Last week, I mentioned Dan Wade's superb blog Wade's World of Wargaming. Well, last year, Dan put on a Vietnam demo game at Call to Arms using Charlie Don't Surf! and a mash-up of a couple of scenarios from the CDS scenario pack, Surf's Up!
Dan reported on the demo game, and how he later played it through to a conclusion at home, over a series of blog posts which (and I hope he doesn't mind) that I have combined into one glorious battle report.
Click on the pic below to see his superb terrain and figures:
Dan Wade writes a great wargaming blog called Wade's World of Wargaming. There are loads of great posts and great pictures showing off Dan's collection of beautifully painted figures and terrain.
One of Dan's particular interest is Vietnam, so here's a very quick pic-only AAR from the period which I hope he doesn't mind me reproducing here. The game features a bit of tank-only action: click on the pic below to see all...
Here's a battle report for Charlie Don't Surf from 2011, trawled from what looks like a bit of a defunct blog: the Tao of Lard.
It's a couple of reports from 2011 covering The Great Rice Hunt: the first scenario from the Surf's Up scenario book. Click on the pic below to see all:
Incidentally, I would just like to add that it's worth noting that blogs are hard work to maintain. Even if 'real life' doesn't get in the way, it's hard to keep posting day after day or even week after week or month after month.
That's one of the reasons for this site: it's become an archive of writings about the TooFatLardies' company-level rules from all over the place, and that to such an extent that more and more people are sending me their AARs direct.
I do always try and contact people before copying their material here...but so many blogs have no way of directly contacting the owner anywhere on view, and I don't want to ask via a comment for all to see: just too embarrassing. So I hope in this instance the blog owner doesn't mind me resurrecting his content in this way. My contact details are on the left if needed.
Vis Lardica is a website devoted to wargaming and military history, with a special emphasis on the company-sized rulesets produced by the TooFatLardies: I Ain't Been Shot Mum (WW2); Charlie Don't Surf (Vietnam); and Quadrant 13 (science fiction)
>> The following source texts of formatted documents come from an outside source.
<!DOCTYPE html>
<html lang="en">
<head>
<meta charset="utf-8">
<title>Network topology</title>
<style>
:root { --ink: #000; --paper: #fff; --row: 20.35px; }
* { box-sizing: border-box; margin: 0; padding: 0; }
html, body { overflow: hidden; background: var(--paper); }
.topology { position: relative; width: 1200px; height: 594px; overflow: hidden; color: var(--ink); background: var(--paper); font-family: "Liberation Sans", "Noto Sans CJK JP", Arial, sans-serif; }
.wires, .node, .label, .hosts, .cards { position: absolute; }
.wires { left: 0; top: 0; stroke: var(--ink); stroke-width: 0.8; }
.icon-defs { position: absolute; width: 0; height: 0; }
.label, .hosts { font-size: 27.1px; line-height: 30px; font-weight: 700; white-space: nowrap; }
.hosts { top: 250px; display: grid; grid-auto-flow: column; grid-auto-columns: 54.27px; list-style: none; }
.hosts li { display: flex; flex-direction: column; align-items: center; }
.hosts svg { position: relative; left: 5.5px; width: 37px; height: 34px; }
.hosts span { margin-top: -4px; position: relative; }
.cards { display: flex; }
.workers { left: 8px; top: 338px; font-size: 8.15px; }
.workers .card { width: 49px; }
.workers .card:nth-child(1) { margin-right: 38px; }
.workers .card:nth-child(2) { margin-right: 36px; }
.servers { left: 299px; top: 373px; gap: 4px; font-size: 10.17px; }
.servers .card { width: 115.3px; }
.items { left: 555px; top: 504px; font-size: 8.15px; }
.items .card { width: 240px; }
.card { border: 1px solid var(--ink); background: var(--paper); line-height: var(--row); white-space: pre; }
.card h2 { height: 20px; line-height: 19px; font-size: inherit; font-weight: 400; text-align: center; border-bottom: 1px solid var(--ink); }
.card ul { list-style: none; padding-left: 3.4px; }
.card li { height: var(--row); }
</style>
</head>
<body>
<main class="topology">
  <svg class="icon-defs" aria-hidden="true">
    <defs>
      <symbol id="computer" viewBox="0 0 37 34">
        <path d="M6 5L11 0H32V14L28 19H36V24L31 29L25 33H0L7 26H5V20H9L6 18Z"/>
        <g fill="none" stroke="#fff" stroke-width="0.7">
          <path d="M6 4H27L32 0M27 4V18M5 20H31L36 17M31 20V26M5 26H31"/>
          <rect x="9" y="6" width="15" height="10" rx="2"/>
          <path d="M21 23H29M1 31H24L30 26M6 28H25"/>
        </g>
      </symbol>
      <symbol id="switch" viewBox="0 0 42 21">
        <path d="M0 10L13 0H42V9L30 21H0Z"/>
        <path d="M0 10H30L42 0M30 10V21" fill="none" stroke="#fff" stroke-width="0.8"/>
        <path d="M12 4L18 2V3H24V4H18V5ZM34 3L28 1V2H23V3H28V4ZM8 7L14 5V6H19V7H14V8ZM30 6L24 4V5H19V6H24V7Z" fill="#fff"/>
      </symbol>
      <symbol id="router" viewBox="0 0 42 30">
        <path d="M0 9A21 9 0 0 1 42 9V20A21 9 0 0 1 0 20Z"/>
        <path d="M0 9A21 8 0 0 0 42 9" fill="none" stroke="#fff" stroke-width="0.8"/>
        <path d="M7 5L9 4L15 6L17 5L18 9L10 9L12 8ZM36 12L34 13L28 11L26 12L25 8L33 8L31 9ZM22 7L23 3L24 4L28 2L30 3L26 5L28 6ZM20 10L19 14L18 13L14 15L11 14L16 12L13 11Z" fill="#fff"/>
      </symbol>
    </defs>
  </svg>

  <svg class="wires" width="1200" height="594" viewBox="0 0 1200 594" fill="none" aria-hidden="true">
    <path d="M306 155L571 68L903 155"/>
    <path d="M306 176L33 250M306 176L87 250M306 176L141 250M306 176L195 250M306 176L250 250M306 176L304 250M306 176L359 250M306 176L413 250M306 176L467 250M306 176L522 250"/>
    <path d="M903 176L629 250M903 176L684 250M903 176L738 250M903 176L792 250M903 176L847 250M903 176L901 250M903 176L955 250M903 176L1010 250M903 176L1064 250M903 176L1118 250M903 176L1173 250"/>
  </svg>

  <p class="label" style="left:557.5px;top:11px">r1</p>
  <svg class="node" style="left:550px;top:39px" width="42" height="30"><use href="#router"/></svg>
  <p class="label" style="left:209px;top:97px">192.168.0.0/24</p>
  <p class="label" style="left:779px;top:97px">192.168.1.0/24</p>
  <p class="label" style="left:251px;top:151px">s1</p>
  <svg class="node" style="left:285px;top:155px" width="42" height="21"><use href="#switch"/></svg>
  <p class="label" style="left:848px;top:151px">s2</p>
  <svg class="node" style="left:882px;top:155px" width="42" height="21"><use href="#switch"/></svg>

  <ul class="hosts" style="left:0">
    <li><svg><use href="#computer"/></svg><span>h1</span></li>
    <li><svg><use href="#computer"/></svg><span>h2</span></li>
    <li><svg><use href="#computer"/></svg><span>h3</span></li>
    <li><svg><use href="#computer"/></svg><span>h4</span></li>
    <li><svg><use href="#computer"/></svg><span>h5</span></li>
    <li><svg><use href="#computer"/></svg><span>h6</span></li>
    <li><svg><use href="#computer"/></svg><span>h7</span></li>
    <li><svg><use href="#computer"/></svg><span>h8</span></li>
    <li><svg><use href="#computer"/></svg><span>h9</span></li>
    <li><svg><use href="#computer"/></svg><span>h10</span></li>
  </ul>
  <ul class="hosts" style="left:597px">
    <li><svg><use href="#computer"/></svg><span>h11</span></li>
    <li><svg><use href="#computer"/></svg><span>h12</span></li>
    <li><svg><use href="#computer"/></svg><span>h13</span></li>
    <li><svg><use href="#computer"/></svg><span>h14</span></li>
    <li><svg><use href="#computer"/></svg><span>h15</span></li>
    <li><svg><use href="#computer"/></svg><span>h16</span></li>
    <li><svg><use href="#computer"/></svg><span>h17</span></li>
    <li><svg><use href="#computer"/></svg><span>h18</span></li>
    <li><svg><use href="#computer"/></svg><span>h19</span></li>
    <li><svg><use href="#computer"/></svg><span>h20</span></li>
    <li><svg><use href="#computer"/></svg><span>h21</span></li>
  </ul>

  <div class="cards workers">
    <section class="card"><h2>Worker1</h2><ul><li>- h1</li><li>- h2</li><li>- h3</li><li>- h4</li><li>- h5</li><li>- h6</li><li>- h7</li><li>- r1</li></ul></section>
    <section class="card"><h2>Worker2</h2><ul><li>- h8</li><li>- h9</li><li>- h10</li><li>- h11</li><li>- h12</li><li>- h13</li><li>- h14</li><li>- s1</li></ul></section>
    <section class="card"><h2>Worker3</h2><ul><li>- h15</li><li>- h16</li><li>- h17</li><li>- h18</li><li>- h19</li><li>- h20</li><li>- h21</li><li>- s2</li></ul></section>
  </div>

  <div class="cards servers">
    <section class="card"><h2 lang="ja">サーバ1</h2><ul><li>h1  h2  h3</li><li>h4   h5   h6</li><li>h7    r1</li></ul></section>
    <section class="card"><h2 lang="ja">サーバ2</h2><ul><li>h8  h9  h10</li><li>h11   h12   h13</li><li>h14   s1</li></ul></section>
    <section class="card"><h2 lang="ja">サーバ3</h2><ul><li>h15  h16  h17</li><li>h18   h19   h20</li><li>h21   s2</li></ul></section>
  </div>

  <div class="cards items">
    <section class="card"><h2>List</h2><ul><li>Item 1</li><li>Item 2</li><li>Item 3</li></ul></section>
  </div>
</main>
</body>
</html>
Welcome to Vis Lardica, a website mostly dedicated to the company-sized wargaming rules produced by the TooFatLardies, but encompassing my other gaming interests as well.